As we begin the new millennium, the pursuit of employees with good work ethics seems more critical than ever before. With the success and explosion of “DOT COM” companies, also comes the need for talented employees to work in a fast-paced and demanding environment. One question frequently asked on interviews today, targeted to determine the level of an individual’s work ethics is – “How do you feel about working overtime?”
Overtime, a word that may conjure up feelings of despair for many, is a word that is a way of life for others today. Gone are the days of the “9 to 5” job in any technology driven company – today “24X7” (24 hours per day, 7 days per week) seems to be the mindset at Internet companies. Last year, an article in USA Today described the young professionals that made millions working for Internet start-ups after the IPO. The question raised in the article was “Are you willing to work 80 hour work weeks for the big pay-off?”
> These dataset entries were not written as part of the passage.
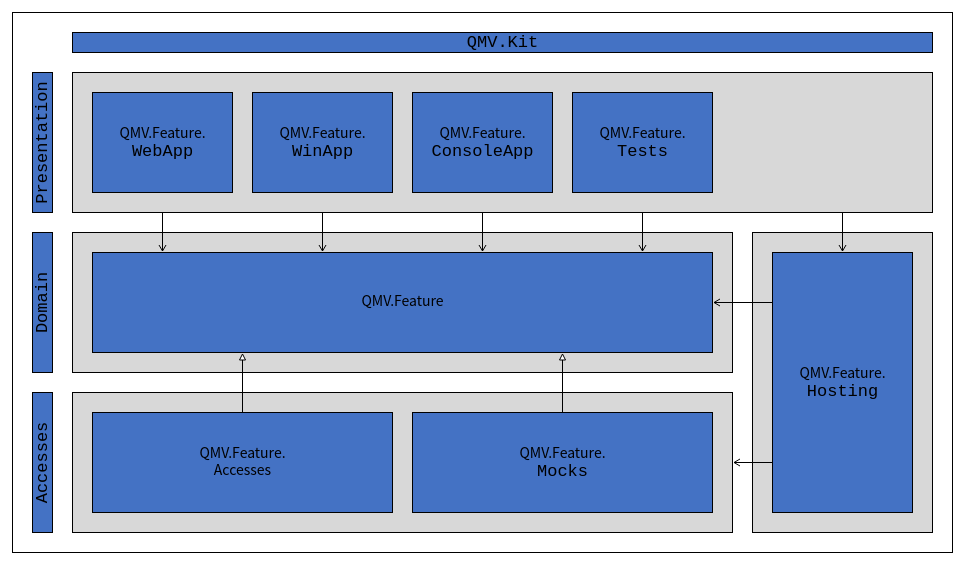
<!DOCTYPE html>
<html lang="en">
<head>
<meta charset="utf-8">
<title>QMV.Kit architecture</title>
<style>
:root {
  --block: #4472c4;
  --panel: #d8d8d8;
  --ink: #000;
  --paper: #fff;
  --sans: "Noto Sans CJK JP", "Noto Sans", sans-serif;
  --mono: "Liberation Mono", monospace;
}
* { box-sizing: border-box; }
body { margin: 0; background: var(--paper); color: var(--ink); }
.canvas {
  position: relative;
  width: 965px;
  height: 565px;
  padding: 12px;
  overflow: hidden;
}
.frame {
  display: grid;
  grid-template-columns: 21px 661px 181px;
  grid-template-rows: 21px 141px 141px 141px;
  gap: 19px;
  width: 941px;
  height: 541px;
  padding: 19px;
  border: 1px solid var(--ink);
}
.title, .layer, .block {
  display: flex;
  align-items: center;
  justify-content: center;
  background: var(--block);
  border: 1px solid var(--ink);
}
.title, .layer, .kind { font: 17px/17px var(--mono); }
.title { grid-column: 2 / 4; }
.layer { grid-column: 1; }
.layer span { flex: none; white-space: nowrap; transform: rotate(-90deg); }
.panel {
  display: flex;
  gap: 19px;
  padding: 19px;
  background: var(--panel);
  border: 1px solid var(--ink);
}
.presentation { grid-area: 2 / 2 / 3 / 4; }
.domain { grid-area: 3 / 2; }
.accesses { grid-area: 4 / 2; }
.hosting { grid-area: 3 / 3 / 5 / 4; }
.block { flex: 1; flex-direction: column; text-align: center; }
.presentation .block { flex: 0 0 141px; }
.name { padding-bottom: 4px; font: 14px/13px var(--sans); }
.arrows { position: absolute; inset: 0; fill: none; stroke: var(--ink); }
.hollow { fill: var(--paper); }
</style>
</head>
<body>
<main class="canvas">
  <div class="frame">
    <header class="title">QMV.Kit</header>

    <div class="layer" style="grid-row: 2"><span>Presentation</span></div>
    <section class="panel presentation">
      <div class="block"><span class="name">QMV.Feature.</span><span class="kind">WebApp</span></div>
      <div class="block"><span class="name">QMV.Feature.</span><span class="kind">WinApp</span></div>
      <div class="block"><span class="name">QMV.Feature.</span><span class="kind">ConsoleApp</span></div>
      <div class="block"><span class="name">QMV.Feature.</span><span class="kind">Tests</span></div>
    </section>

    <div class="layer" style="grid-row: 3"><span>Domain</span></div>
    <section class="panel domain">
      <div class="block"><span class="name">QMV.Feature</span></div>
    </section>

    <div class="layer" style="grid-row: 4"><span>Accesses</span></div>
    <section class="panel accesses">
      <div class="block"><span class="name">QMV.Feature.</span><span class="name">Accesses</span></div>
      <div class="block"><span class="name">QMV.Feature.</span><span class="kind">Mocks</span></div>
    </section>

    <section class="panel hosting">
      <div class="block"><span class="name">QMV.Feature.</span><span class="kind">Hosting</span></div>
    </section>
  </div>

  <svg class="arrows" width="965" height="565" viewBox="0 0 965 565" aria-hidden="true">
    <defs>
      <path id="arrow-down" d="M0.5 0V39M-3 33L0.5 39L4 33"/>
      <path id="head-left" d="M6 -3L0 0.5L6 4"/>
      <g id="arrow-realise">
        <path d="M0.5 59V7"/>
        <path class="hollow" d="M0.5 1L3.5 7H-2.5Z"/>
      </g>
    </defs>
    <use href="#arrow-down" x="162" y="212"/>
    <use href="#arrow-down" x="322" y="212"/>
    <use href="#arrow-down" x="482" y="212"/>
    <use href="#arrow-down" x="642" y="212"/>
    <use href="#arrow-down" x="842" y="212"/>
    <use href="#arrow-realise" x="242" y="353"/>
    <use href="#arrow-realise" x="562" y="353"/>
    <line x1="772" y1="302.5" x2="714" y2="302.5"/>
    <use href="#head-left" x="714" y="302"/>
    <line x1="772" y1="462.5" x2="734" y2="462.5"/>
    <use href="#head-left" x="734" y="462"/>
  </svg>
</main>
</body>
</html>
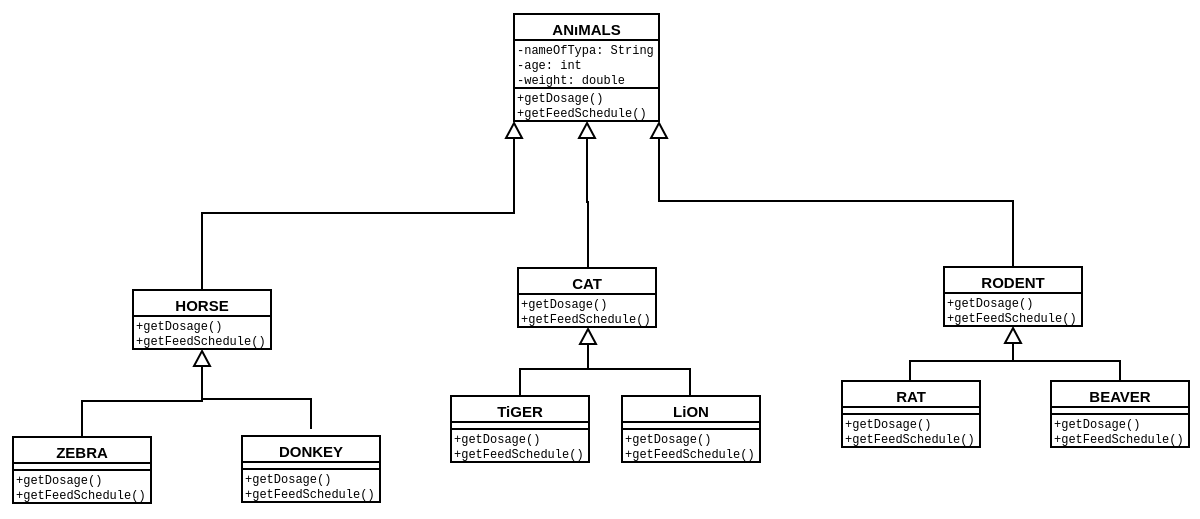
<!DOCTYPE html>
<html lang="en">
<head>
<meta charset="utf-8">
<title>Animals class diagram</title>
<style>
:root { --ink: #000; --paper: #fff; --rule: 2px solid var(--ink); }
* { box-sizing: border-box; margin: 0; padding: 0; }
body { background: var(--paper); color: var(--ink); overflow: hidden; }
.diagram { position: relative; width: 1200px; height: 519px; overflow: hidden; background: var(--paper); }
.connectors { position: absolute; inset: 0; fill: none; stroke: var(--ink); stroke-width: 2; }
.connectors .head { fill: var(--paper); }
.class { position: absolute; left: var(--x); top: var(--y); width: 140px; border: var(--rule); background: var(--paper); display: flex; flex-direction: column; }
.class h2 { height: 24px; font: bold 15px/29px "Liberation Sans", Arial, sans-serif; text-align: center; white-space: nowrap; }
.class ul { list-style: none; border-top: var(--rule); padding: 3px 0 0 2px; font: 12px/15px "Liberation Mono", monospace; white-space: nowrap; }
.attributes { height: 48px; }
.class .attributes.empty { height: 7px; padding: 0; }
.operations { height: 33px; }
.base { width: 147px; }
.animals { --x: 513px; --y: 13px; }
.horse { --x: 132px; --y: 289px; }
.cat { --x: 517px; --y: 267px; }
.rodent { --x: 943px; --y: 266px; }
.zebra { --x: 12px; --y: 436px; }
.donkey { --x: 241px; --y: 435px; }
.tiger { --x: 450px; --y: 395px; }
.lion { --x: 621px; --y: 395px; }
.rat { --x: 841px; --y: 380px; }
.beaver { --x: 1050px; --y: 380px; }
</style>
</head>
<body>
<main class="diagram">
  <svg class="connectors" width="1200" height="519" viewBox="0 0 1200 519" aria-hidden="true">
    <defs>
      <polygon id="inherits" class="head" points="0,1 8,16 -8,16"/>
    </defs>
    <polyline points="514,138 514,213 202,213 202,290"/>
    <polyline points="587,138 587,202 588,202 588,268"/>
    <polyline points="659,138 659,201 1013,201 1013,267"/>
    <polyline points="202,365 202,401 82,401 82,437"/>
    <polyline points="202,365 202,399 311,399 311,429"/>
    <polyline points="588,344 588,369 520,369 520,396"/>
    <polyline points="588,344 588,369 690,369 690,396"/>
    <polyline points="1013,343 1013,361 910,361 910,381"/>
    <polyline points="1013,343 1013,361 1120,361 1120,381"/>
    <use href="#inherits" x="514" y="122"/>
    <use href="#inherits" x="587" y="122"/>
    <use href="#inherits" x="659" y="122"/>
    <use href="#inherits" x="202" y="350"/>
    <use href="#inherits" x="588" y="328"/>
    <use href="#inherits" x="1013" y="327"/>
  </svg>

  <section class="class base animals">
    <h2>ANıMALS</h2>
    <ul class="attributes"><li>-nameOfTypa: String</li><li>-age: int</li><li>-weight: double</li></ul>
    <ul class="operations"><li>+getDosage()</li><li>+getFeedSchedule()</li></ul>
  </section>

  <section class="class horse">
    <h2>HORSE</h2>
    <ul class="operations"><li>+getDosage()</li><li>+getFeedSchedule()</li></ul>
  </section>
  <section class="class cat">
    <h2>CAT</h2>
    <ul class="operations"><li>+getDosage()</li><li>+getFeedSchedule()</li></ul>
  </section>
  <section class="class rodent">
    <h2>RODENT</h2>
    <ul class="operations"><li>+getDosage()</li><li>+getFeedSchedule()</li></ul>
  </section>

  <section class="class zebra">
    <h2>ZEBRA</h2>
    <ul class="attributes empty"></ul>
    <ul class="operations"><li>+getDosage()</li><li>+getFeedSchedule()</li></ul>
  </section>
  <section class="class donkey">
    <h2>DONKEY</h2>
    <ul class="attributes empty"></ul>
    <ul class="operations"><li>+getDosage()</li><li>+getFeedSchedule()</li></ul>
  </section>
  <section class="class tiger">
    <h2>TiGER</h2>
    <ul class="attributes empty"></ul>
    <ul class="operations"><li>+getDosage()</li><li>+getFeedSchedule()</li></ul>
  </section>
  <section class="class lion">
    <h2>LiON</h2>
    <ul class="attributes empty"></ul>
    <ul class="operations"><li>+getDosage()</li><li>+getFeedSchedule()</li></ul>
  </section>
  <section class="class rat">
    <h2>RAT</h2>
    <ul class="attributes empty"></ul>
    <ul class="operations"><li>+getDosage()</li><li>+getFeedSchedule()</li></ul>
  </section>
  <section class="class beaver">
    <h2>BEAVER</h2>
    <ul class="attributes empty"></ul>
    <ul class="operations"><li>+getDosage()</li><li>+getFeedSchedule()</li></ul>
  </section>
</main>
</body>
</html>
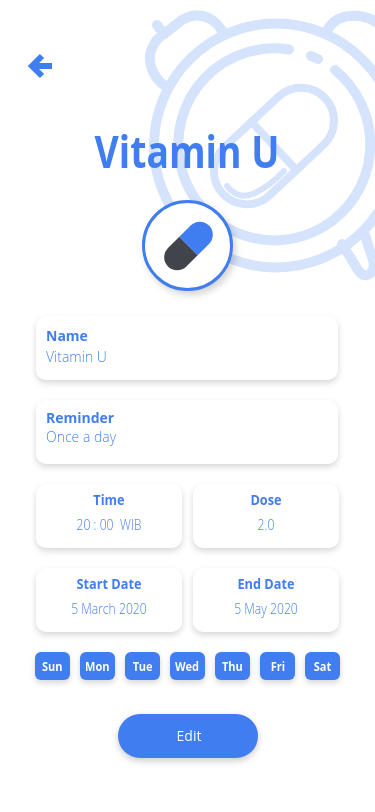
<!DOCTYPE html>
<html lang="en">
<head>
<meta charset="utf-8">
<title>Medicine reminder</title>
<style>
:root { --blue: #407df0; --pale: #d6e3fc; --dark: #42444b; --white: #fff; --shadow: 0 3px 6px rgba(0,0,0,.16); }
* { box-sizing: border-box; margin: 0; }
html, body { width: 375px; height: 812px; overflow: hidden; }
body { background: var(--white); color: var(--blue); font: 14px/20px "Open Sans", "Noto Sans", sans-serif; }
a { color: inherit; text-decoration: none; }
.screen { position: relative; width: 375px; height: 812px; overflow: hidden; }
.clock { position: absolute; left: 0; top: 0; }
.back { position: absolute; left: 28px; top: 53px; width: 25px; height: 26px; }
.back svg { display: block; }
h1 { position: absolute; left: 0; top: 121px; width: 374px; text-align: center; font-size: 44px; line-height: 60px; font-weight: 700; white-space: nowrap; transform: scaleX(.848); }
.badge { position: absolute; left: 142px; top: 200px; width: 91px; height: 91px; border: 3px solid var(--blue); border-radius: 50%; background: var(--white); box-shadow: 3px 4px 7px rgba(0,0,0,.17); }
.badge svg { display: block; }
.details { position: absolute; left: 36px; top: 316px; width: 303px; display: grid; grid-template-columns: 146px 146px; gap: 20px 11px; }
.card { height: 64px; border-radius: 10px; background: var(--white); box-shadow: var(--shadow); text-align: center; padding-top: 6px; }
.card dt { font-weight: 700; }
.card dd { font-weight: 300; white-space: pre; margin-top: 5px; }
.card.wide { grid-column: 1 / 3; width: 302px; text-align: left; padding: 10px 10px 0; }
.card.wide dd { margin-top: 1px; }
.card.reminder { padding-top: 8px; }
.card.reminder dd { margin-top: -1px; }
.half dt { transform: scaleX(.91); }
.half dd { transform: scaleX(.87); }
.days { position: absolute; left: 35px; top: 652px; display: flex; gap: 10px; padding: 0; list-style: none; }
.days li { width: 35px; height: 28px; border-radius: 6px; background: var(--blue); color: var(--white); box-shadow: var(--shadow); text-align: center; font-size: 12px; line-height: 29px; font-weight: 700; }
.days span { display: inline-block; transform: scaleX(.92); }
.edit { position: absolute; left: 118px; top: 714px; width: 140px; height: 44px; border-radius: 22px; background: var(--blue); color: var(--white); box-shadow: 0 3px 7px rgba(0,0,0,.2); text-align: center; line-height: 44px; padding-left: 2px; }
</style>
</head>
<body>
<main class="screen">
  <svg class="clock" width="375" height="300" viewBox="0 0 375 300" fill="none" stroke="#d6e3fc" stroke-width="10" stroke-linecap="round" stroke-linejoin="round" aria-hidden="true">
    <g class="bells">
      <path d="M165 86C151 76 146 58 153 46Q157 38 164 34L182 20Q201 9 217 24L225 34"/>
      <path d="M164 34L157 25"/>
      <path d="M326 34Q331 18 350 16Q374 14 388 34"/>
    </g>
    <path class="foot" d="M342 244L358 270Q364 279 371 273Q376 267 372 257L364 232"/>
    <circle class="rim" cx="276" cy="145.500" r="122"/>
    <path class="dial" d="M289 49.500A96 96 0 1 0 335 70"/>
    <path class="dial-dash" d="M311 56L318 59"/>
    <g class="capsule" transform="translate(274 146) rotate(-43)" stroke-width="8">
      <rect x="-70" y="-33" width="140" height="66" rx="33"/>
      <path d="M0-33V33"/>
    </g>
    <path class="shine" stroke-width="6" d="M227 186Q239 201 255 193Q271 185 284 171"/>
  </svg>

  <a class="back" href="#" aria-label="Back">
    <svg width="25" height="26" viewBox="0 0 25 26" fill="none" stroke="#407df0" stroke-width="6"><path d="M14 3L4 13L14 23M5 13H24"/></svg>
  </a>

  <h1>Vitamin U</h1>

  <div class="badge">
    <svg width="85" height="85" viewBox="0 0 85 85" role="img" aria-label="Capsule">
      <g transform="translate(43.500 43) rotate(-45)">
        <path fill="#42444b" d="M0-13H-16A13 13 0 0 0-16 13H0Z"/>
        <path fill="#407df0" d="M0-13H16A13 13 0 0 1 16 13H0Z"/>
      </g>
    </svg>
  </div>

  <dl class="details">
    <div class="card wide"><dt>Name</dt><dd>Vitamin U</dd></div>
    <div class="card wide reminder"><dt>Reminder</dt><dd>Once a day</dd></div>
    <div class="card half"><dt>Time</dt><dd>20 : 00  WIB</dd></div>
    <div class="card half"><dt>Dose</dt><dd>2.0</dd></div>
    <div class="card half"><dt>Start Date</dt><dd>5 March 2020</dd></div>
    <div class="card half"><dt>End Date</dt><dd>5 May 2020</dd></div>
  </dl>

  <ul class="days">
    <li><span>Sun</span></li>
    <li><span>Mon</span></li>
    <li><span>Tue</span></li>
    <li><span>Wed</span></li>
    <li><span>Thu</span></li>
    <li><span>Fri</span></li>
    <li><span>Sat</span></li>
  </ul>

  <a class="edit" href="#">Edit</a>
</main>
</body>
</html>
So does work ethics mean you have to work at a company where you work outrageous overtime on a regular basis . . . absolutely not. Work ethics means you are willing to work overtime when the company needs you to be there for them. For some companies, such as emerging “DOT COM” companies, it could be 60+ hour weeks. For other companies, it could be forty-five hour work weeks.
Work ethics translates into an attitude about work. In a recent meeting with an executive at a multi-billion dollar external service provider, a director interviewed, listed the key traits for an information technology project manager position as “Let’s start with finding people who really want to work and appreciate work.” Having good work ethics means you value the opportunity to work . . . it is an attitude. For the over thirteen million working age Americans with disabilities unemployed in the United States today, the ability to work really means freedom and independence in this country. For those people, their attitude towards work is that being able to work is a treasure.
When employers promote an individual, they list work ethics as a key issue in their selection process. Ina Lavin, Director of Human Resources for Be Free, Inc. stated “Good work ethics is an expectation of our managers. If you do not have good work ethics, you will not be successful.”
If you are not moving up in the company, ask yourself the following questions about your attitude towards work. If your career is really important to you, it may be time to do an honest self-evaluation.
- Do you have a positive attitude about your job and the company you work for on a daily basis? It is really hard for an employer to believe you exude strong work ethics, if you do not project how much you love your job and the company. If you are grumbling, complaining or part of the “whiner’s club” at work, you will never convince your boss that you have good work ethics, or that you should be promoted.
- Do you have a high-level of energy at work? To be appointed to manage a large project, you need to make the boss believe you can handle it easily. This is where a healthy lifestyle is critical, with proper rest, nutrition and exercise all-important to your success. Burning the candles at both ends will burn you out.
- Do you do your job right the first time? This question really comes back to attitude about your job. If you do your job in a haphazard fashion, you really display a poor attitude about work. In addition, this situation causes a real productivity problem for your company. If you do it wrong the first time, you will be doing it over and over until you get it right.
- Are you willing to work overtime when the company needs you? The employer today needs employees who will be there for them when it counts. In information technology, you will most likely work overtime if you are part of a start-up company or if you are working on a project implementation. In many cases, many high-paying positions do require overtime. This is not an unusual way of life in IT, as well as in many white-collar positions today. If your company needs you and you are not willing to put the time in, you should not wonder why you are always passed over at promotions.
- Do you realize how visible “work ethics” are in a small company, or in a team? Paula Ballog, CFO at Bender Consulting Services, Inc. said, “Good work ethics are critical in hiring any employee for any small company in the United States today.”
It is amazing how quickly people forget how visible they are in a small company, where every employee must handle multiple tasks. Even in a large corporation, in a team environment, the team player that does not put in their share is quickly labeled as “lazy”. Pittsburgh is a town that lives on reputations, and you do not ever want that label. Remember there are millions of people who would give anything to have what you possess today – employment. Good work ethics means pride in your work. Employment is a treasure you never want to lose.